--- Information shown Enclosed Below ---

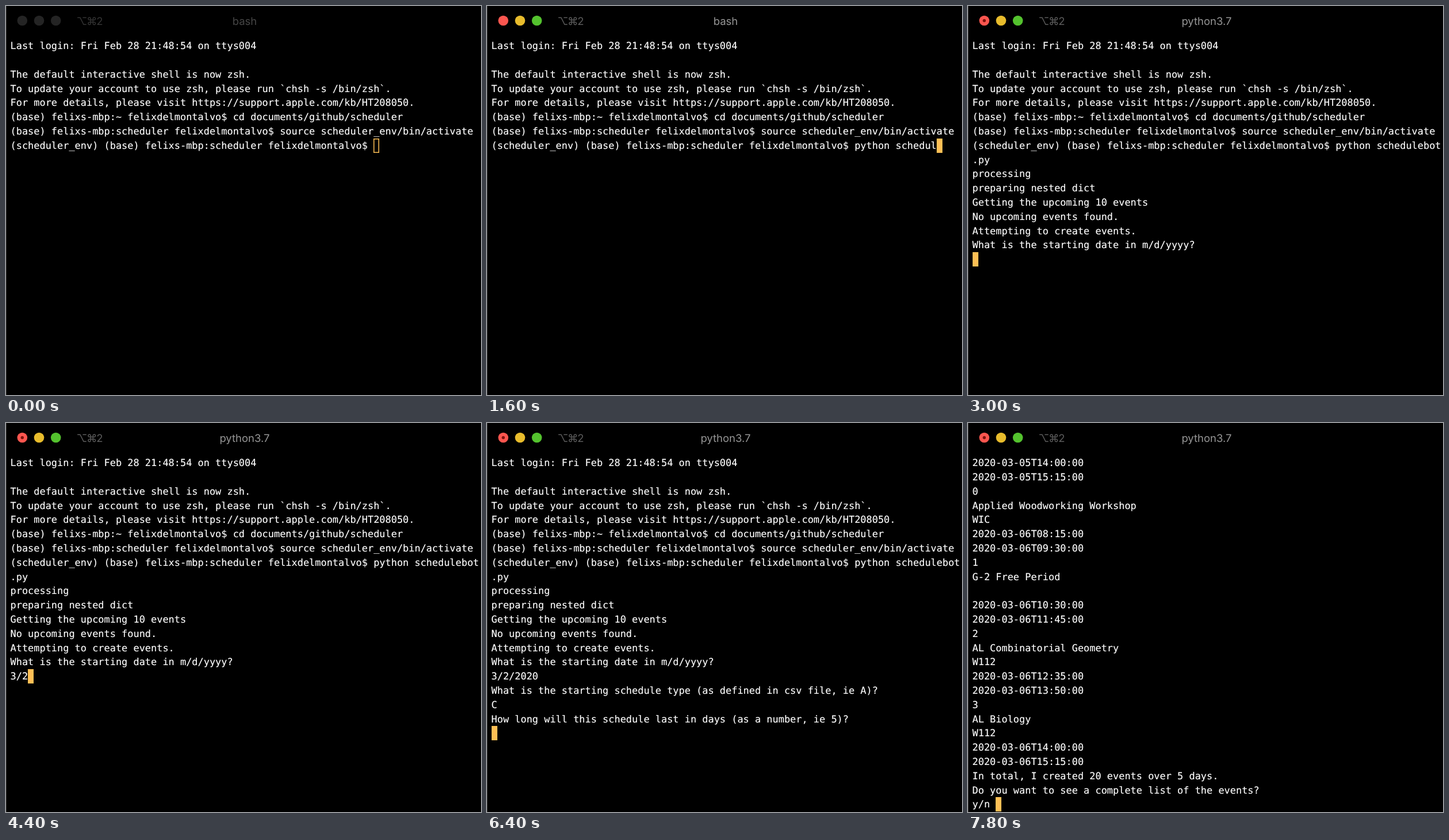
These frames come from a looping animation (826x678 px, 8 s). An HTML page:

```html
<!DOCTYPE html>
<html lang="en">
<head>
<meta charset="utf-8">
<title>Terminal</title>
<style>
  html, body { margin: 0; width: 100%; height: 100%; overflow: hidden; background: #000; }
  #win { position: relative; width: 826px; height: 678px; overflow: hidden; background: #000; text-rendering: geometricPrecision; }
  #win::before { content: ""; position: absolute; left: 0; top: 0; width: 1px; height: 100%; background: #333; }
  svg { position: absolute; left: 0; top: 0; font: 18.5px Inter, "DejaVu Sans", sans-serif; }
  #red { fill: #fc564f; }
  #yellow { fill: #e8bc2c; }
  #green { fill: #54c22e; }
  #mark { fill: #7c120e; visibility: hidden; }
  #keys { fill: #5c5c5c; }
  #title { fill: #969696; text-anchor: middle; }
  .idle #red, .idle #yellow, .idle #green { fill: #242424; }
  .idle #keys { fill: #343434; }
  .idle #title { fill: #464646; }
  .busy #mark { visibility: visible; }
  #screen {
    position: absolute; left: 7.5px; top: 57.3px; margin: 0; white-space: pre; color: #fff;
    font: 16.93px/24.79px "DejaVu Sans Mono", "Liberation Mono", monospace;
    -webkit-text-stroke: 0.15px #fff;
  }
  #cursor { display: inline-block; width: 10.2px; height: 24.79px; vertical-align: top; background: #ffbf55; }
  .idle #cursor { background: none; box-shadow: inset 0 0 0 1.5px #ffbf55; }
</style>
</head>
<body>
<div id="win" class="idle">
  <svg width="826" height="56">
    <circle id="red" cx="28.3" cy="25.5" r="8.8"/>
    <circle id="mark" cx="28.3" cy="25.5" r="2.7"/>
    <circle id="yellow" cx="57.5" cy="25.5" r="8.8"/>
    <circle id="green" cx="86.7" cy="25.5" r="8.8"/>
    <text id="keys" x="122.5 140 157.3" y="32.6">⌥⌘2</text>
    <text id="title" x="415" y="32.6">bash</text>
  </svg>
  <pre id="screen"><span id="text"></span><span id="cursor"></span></pre>
</div>
<script>
const LOOP = 8000, COLS = 80;
const $ = id => document.getElementById(id);

const host = "felixs-mbp", user = "felixdelmontalvo";
const prompt = dir => `(base) ${host}:${dir} ${user}$ `;

const shell = `Last login: Fri Feb 28 21:48:54 on ttys004

The default interactive shell is now zsh.
To update your account to use zsh, please run \`chsh -s /bin/zsh\`.
For more details, please visit https://support.apple.com/kb/HT208050.
${prompt("~")}cd documents/github/scheduler
${prompt("scheduler")}source scheduler_env/bin/activate
(scheduler_env) ${prompt("scheduler")}`;

const command = "python schedulebot.py";
const started = shell + command + "\n";
const working = started + "processing\npreparing nested dict\n";
const askDate = working + `Getting the upcoming 10 events
No upcoming events found.
Attempting to create events.
What is the starting date in m/d/yyyy?
`;
const date = "3/2/2020";
const askType = askDate + date + "\nWhat is the starting schedule type (as defined in csv file, ie A)?\n";
const askDays = askType + "C\nHow long will this schedule last in days (as a number, ie 5)?\n";

const slot = (day, from, to) => `2020-03-${day}T${from}:00\n2020-03-${day}T${to}:00\n`;
const summary = slot("05", "14:00", "15:15")
  + "0\nApplied Woodworking Workshop\nWIC\n" + slot("06", "08:15", "09:30")
  + "1\nG-2 Free Period\n\n" + slot("06", "10:30", "11:45")
  + "2\nAL Combinatorial Geometry\nW112\n" + slot("06", "12:35", "13:50")
  + "3\nAL Biology\nW112\n" + slot("06", "14:00", "15:15")
  + "In total, I created 20 events over 5 days.\nDo you want to see a complete list of the events?\ny/n ";

// Typed text grows to the given lengths, one every 200 ms.
const type = (start, before, word, lengths) =>
  lengths.map((n, i) => [start + i * 200, before + word.slice(0, n)]);

const steps = [
  [0, shell],
  ...type(400, shell, command, [0, 1, 3, 5, 8, 12, 14, 16, 18, 19, 21]),
  [2600, started],
  [2800, working],
  [3000, askDate],
  ...type(4000, askDate, date, [1, 2, 3, 4, 6, 8]),
  [5200, askType],
  [6000, askType + "C"],
  [6400, askDays],
  [7600, askDays + "5"],
  [7800, summary]
];

const wrap = s => s.replace(new RegExp(`.{${COLS}}`, "g"), "$&\n");
let shown = -1;

function draw() {
  const t = performance.now() % LOOP;
  let i = steps.length - 1;
  while (steps[i][0] > t) i--;
  if (i !== shown) {
    shown = i;
    const busy = t >= 2800;
    $("text").textContent = wrap(steps[i][1]);
    $("title").textContent = busy ? "python3.7" : "bash";
    $("win").className = t < 400 ? "idle" : busy ? "busy" : "";
  }
  requestAnimationFrame(draw);
}
draw();
</script>
</body>
</html>
```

--- End of Enclosed Information shown ---

What is expected: Go through the records and repeat each one exactly, skipping anything that is a picture.

Answer box:
These frames come from a looping animation (826x678 px, 8 s). An HTML page:

```html
<!DOCTYPE html>
<html lang="en">
<head>
<meta charset="utf-8">
<title>Terminal</title>
<style>
  html, body { margin: 0; width: 100%; height: 100%; overflow: hidden; background: #000; }
  #win { position: relative; width: 826px; height: 678px; overflow: hidden; background: #000; text-rendering: geometricPrecision; }
  #win::before { content: ""; position: absolute; left: 0; top: 0; width: 1px; height: 100%; background: #333; }
  svg { position: absolute; left: 0; top: 0; font: 18.5px Inter, "DejaVu Sans", sans-serif; }
  #red { fill: #fc564f; }
  #yellow { fill: #e8bc2c; }
  #green { fill: #54c22e; }
  #mark { fill: #7c120e; visibility: hidden; }
  #keys { fill: #5c5c5c; }
  #title { fill: #969696; text-anchor: middle; }
  .idle #red, .idle #yellow, .idle #green { fill: #242424; }
  .idle #keys { fill: #343434; }
  .idle #title { fill: #464646; }
  .busy #mark { visibility: visible; }
  #screen {
    position: absolute; left: 7.5px; top: 57.3px; margin: 0; white-space: pre; color: #fff;
    font: 16.93px/24.79px "DejaVu Sans Mono", "Liberation Mono", monospace;
    -webkit-text-stroke: 0.15px #fff;
  }
  #cursor { display: inline-block; width: 10.2px; height: 24.79px; vertical-align: top; background: #ffbf55; }
  .idle #cursor { background: none; box-shadow: inset 0 0 0 1.5px #ffbf55; }
</style>
</head>
<body>
<div id="win" class="idle">
  <svg width="826" height="56">
    <circle id="red" cx="28.3" cy="25.5" r="8.8"/>
    <circle id="mark" cx="28.3" cy="25.5" r="2.7"/>
    <circle id="yellow" cx="57.5" cy="25.5" r="8.8"/>
    <circle id="green" cx="86.7" cy="25.5" r="8.8"/>
    <text id="keys" x="122.5 140 157.3" y="32.6">⌥⌘2</text>
    <text id="title" x="415" y="32.6">bash</text>
  </svg>
  <pre id="screen"><span id="text"></span><span id="cursor"></span></pre>
</div>
<script>
const LOOP = 8000, COLS = 80;
const $ = id => document.getElementById(id);

const host = "felixs-mbp", user = "felixdelmontalvo";
const prompt = dir => `(base) ${host}:${dir} ${user}$ `;

const shell = `Last login: Fri Feb 28 21:48:54 on ttys004

The default interactive shell is now zsh.
To update your account to use zsh, please run \`chsh -s /bin/zsh\`.
For more details, please visit https://support.apple.com/kb/HT208050.
${prompt("~")}cd documents/github/scheduler
${prompt("scheduler")}source scheduler_env/bin/activate
(scheduler_env) ${prompt("scheduler")}`;

const command = "python schedulebot.py";
const started = shell + command + "\n";
const working = started + "processing\npreparing nested dict\n";
const askDate = working + `Getting the upcoming 10 events
No upcoming events found.
Attempting to create events.
What is the starting date in m/d/yyyy?
`;
const date = "3/2/2020";
const askType = askDate + date + "\nWhat is the starting schedule type (as defined in csv file, ie A)?\n";
const askDays = askType + "C\nHow long will this schedule last in days (as a number, ie 5)?\n";

const slot = (day, from, to) => `2020-03-${day}T${from}:00\n2020-03-${day}T${to}:00\n`;
const summary = slot("05", "14:00", "15:15")
  + "0\nApplied Woodworking Workshop\nWIC\n" + slot("06", "08:15", "09:30")
  + "1\nG-2 Free Period\n\n" + slot("06", "10:30", "11:45")
  + "2\nAL Combinatorial Geometry\nW112\n" + slot("06", "12:35", "13:50")
  + "3\nAL Biology\nW112\n" + slot("06", "14:00", "15:15")
  + "In total, I created 20 events over 5 days.\nDo you want to see a complete list of the events?\ny/n ";

// Typed text grows to the given lengths, one every 200 ms.
const type = (start, before, word, lengths) =>
  lengths.map((n, i) => [start + i * 200, before + word.slice(0, n)]);

const steps = [
  [0, shell],
  ...type(400, shell, command, [0, 1, 3, 5, 8, 12, 14, 16, 18, 19, 21]),
  [2600, started],
  [2800, working],
  [3000, askDate],
  ...type(4000, askDate, date, [1, 2, 3, 4, 6, 8]),
  [5200, askType],
  [6000, askType + "C"],
  [6400, askDays],
  [7600, askDays + "5"],
  [7800, summary]
];

const wrap = s => s.replace(new RegExp(`.{${COLS}}`, "g"), "$&\n");
let shown = -1;

function draw() {
  const t = performance.now() % LOOP;
  let i = steps.length - 1;
  while (steps[i][0] > t) i--;
  if (i !== shown) {
    shown = i;
    const busy = t >= 2800;
    $("text").textContent = wrap(steps[i][1]);
    $("title").textContent = busy ? "python3.7" : "bash";
    $("win").className = t < 400 ? "idle" : busy ? "busy" : "";
  }
  requestAnimationFrame(draw);
}
draw();
</script>
</body>
</html>
```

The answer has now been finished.